▶ [TASK DETAILS] Show all lines of the listing that contain the word "return".

DATA SUPPLIED section start

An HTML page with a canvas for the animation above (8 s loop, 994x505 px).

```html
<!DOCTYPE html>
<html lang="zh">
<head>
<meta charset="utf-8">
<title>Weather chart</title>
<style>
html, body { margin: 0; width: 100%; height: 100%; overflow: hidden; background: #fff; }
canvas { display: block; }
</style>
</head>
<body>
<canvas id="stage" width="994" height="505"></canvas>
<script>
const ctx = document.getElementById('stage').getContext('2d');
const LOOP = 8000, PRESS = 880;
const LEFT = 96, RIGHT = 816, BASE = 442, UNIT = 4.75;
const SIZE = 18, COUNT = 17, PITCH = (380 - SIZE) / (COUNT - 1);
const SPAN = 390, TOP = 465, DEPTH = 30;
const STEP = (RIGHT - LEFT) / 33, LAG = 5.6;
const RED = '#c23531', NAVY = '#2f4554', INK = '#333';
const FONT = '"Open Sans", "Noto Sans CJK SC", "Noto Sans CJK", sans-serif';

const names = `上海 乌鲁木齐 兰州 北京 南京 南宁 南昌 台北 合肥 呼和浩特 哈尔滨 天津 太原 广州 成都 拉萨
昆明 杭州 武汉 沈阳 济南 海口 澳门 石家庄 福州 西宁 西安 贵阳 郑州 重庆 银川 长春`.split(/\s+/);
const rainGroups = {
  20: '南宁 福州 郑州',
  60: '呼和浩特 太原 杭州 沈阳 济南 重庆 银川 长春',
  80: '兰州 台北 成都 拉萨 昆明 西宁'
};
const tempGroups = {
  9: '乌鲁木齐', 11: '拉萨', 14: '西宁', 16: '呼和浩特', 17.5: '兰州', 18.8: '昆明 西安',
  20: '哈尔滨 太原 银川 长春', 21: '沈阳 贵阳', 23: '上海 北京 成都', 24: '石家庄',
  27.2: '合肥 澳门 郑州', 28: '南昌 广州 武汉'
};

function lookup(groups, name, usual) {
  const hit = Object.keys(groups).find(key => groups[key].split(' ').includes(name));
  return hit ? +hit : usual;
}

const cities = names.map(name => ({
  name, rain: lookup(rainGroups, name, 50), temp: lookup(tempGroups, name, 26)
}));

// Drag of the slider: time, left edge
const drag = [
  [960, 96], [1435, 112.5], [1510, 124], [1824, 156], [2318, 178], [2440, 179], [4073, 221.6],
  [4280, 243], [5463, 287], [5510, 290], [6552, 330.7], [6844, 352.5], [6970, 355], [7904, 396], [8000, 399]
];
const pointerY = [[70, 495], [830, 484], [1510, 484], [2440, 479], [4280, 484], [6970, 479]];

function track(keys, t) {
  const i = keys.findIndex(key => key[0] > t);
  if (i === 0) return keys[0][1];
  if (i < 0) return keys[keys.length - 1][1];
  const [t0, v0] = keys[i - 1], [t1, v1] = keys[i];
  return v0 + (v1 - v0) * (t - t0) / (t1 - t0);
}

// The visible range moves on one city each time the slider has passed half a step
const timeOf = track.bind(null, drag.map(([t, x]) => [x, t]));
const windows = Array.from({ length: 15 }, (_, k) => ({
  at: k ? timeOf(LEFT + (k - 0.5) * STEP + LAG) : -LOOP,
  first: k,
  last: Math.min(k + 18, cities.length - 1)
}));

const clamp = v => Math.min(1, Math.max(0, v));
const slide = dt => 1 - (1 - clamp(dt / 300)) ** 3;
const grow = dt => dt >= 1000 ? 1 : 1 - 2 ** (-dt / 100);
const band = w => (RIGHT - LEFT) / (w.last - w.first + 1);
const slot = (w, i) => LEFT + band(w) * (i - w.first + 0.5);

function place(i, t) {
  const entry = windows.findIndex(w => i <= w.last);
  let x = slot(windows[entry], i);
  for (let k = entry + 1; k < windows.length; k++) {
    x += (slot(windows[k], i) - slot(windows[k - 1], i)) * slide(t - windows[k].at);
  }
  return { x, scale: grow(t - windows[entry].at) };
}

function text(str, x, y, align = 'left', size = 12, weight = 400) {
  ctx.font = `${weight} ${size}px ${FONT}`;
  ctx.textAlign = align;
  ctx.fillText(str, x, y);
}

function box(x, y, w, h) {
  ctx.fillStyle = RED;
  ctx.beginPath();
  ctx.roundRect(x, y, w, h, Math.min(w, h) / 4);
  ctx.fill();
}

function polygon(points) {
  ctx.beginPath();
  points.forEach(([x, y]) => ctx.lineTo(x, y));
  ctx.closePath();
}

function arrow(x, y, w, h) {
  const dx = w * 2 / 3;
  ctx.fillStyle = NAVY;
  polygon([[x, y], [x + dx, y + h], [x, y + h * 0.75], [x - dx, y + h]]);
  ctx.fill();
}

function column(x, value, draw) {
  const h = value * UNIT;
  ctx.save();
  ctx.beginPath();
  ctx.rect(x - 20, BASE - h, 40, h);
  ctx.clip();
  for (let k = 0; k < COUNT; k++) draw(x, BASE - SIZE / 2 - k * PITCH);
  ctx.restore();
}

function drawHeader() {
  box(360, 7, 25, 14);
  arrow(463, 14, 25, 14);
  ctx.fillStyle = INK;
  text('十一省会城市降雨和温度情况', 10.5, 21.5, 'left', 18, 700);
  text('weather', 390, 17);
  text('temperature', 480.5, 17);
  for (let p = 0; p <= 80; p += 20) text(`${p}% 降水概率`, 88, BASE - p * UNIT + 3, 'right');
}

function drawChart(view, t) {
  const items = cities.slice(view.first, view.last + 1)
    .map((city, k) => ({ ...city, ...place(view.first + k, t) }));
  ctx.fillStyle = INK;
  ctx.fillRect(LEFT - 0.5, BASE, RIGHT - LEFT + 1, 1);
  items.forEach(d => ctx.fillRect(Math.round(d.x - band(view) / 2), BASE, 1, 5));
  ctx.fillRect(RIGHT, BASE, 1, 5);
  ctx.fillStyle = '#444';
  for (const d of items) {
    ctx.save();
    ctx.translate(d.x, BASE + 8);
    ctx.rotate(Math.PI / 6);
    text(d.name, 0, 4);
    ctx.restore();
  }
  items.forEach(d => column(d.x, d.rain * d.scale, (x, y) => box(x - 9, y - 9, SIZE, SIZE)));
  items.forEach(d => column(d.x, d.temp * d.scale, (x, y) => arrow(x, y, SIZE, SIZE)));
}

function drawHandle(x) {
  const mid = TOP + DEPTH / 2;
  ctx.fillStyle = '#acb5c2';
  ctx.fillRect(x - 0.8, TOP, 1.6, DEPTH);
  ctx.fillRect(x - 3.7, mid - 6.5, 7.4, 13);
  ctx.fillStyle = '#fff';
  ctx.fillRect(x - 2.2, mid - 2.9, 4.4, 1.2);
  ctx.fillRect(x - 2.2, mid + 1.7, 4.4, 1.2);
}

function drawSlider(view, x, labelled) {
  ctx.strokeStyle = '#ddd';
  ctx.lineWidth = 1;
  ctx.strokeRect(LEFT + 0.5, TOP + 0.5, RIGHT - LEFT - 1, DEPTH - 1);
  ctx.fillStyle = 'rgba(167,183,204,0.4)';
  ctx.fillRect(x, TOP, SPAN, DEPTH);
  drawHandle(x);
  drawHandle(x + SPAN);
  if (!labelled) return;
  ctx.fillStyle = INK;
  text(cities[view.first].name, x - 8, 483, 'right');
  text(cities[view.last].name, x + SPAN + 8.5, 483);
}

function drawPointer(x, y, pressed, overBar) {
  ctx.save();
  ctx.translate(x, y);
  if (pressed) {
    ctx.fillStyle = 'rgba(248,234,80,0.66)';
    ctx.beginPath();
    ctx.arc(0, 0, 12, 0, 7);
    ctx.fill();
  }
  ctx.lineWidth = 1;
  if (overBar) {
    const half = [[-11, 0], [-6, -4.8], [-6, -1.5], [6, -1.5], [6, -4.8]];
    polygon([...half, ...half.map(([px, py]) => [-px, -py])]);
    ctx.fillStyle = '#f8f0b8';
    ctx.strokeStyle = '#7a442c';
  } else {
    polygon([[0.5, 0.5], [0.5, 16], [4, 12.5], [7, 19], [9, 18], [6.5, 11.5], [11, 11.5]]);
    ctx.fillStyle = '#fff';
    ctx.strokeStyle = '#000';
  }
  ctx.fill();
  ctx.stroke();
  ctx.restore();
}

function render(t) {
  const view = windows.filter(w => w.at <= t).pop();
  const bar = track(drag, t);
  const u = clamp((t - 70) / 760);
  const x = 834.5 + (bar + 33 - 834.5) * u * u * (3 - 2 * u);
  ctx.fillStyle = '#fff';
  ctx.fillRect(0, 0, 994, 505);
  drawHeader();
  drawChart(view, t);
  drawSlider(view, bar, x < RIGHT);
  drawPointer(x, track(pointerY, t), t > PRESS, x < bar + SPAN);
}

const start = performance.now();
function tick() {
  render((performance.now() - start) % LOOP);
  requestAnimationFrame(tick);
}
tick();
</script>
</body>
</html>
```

DATA SUPPLIED section end

▶ [ANSWER FOR THE TASK]
  return hit ? +hit : usual;
  if (i === 0) return keys[0][1];
  if (i < 0) return keys[keys.length - 1][1];
  return v0 + (v1 - v0) * (t - t0) / (t1 - t0);
  return { x, scale: grow(t - windows[entry].at) };
  if (!labelled) return;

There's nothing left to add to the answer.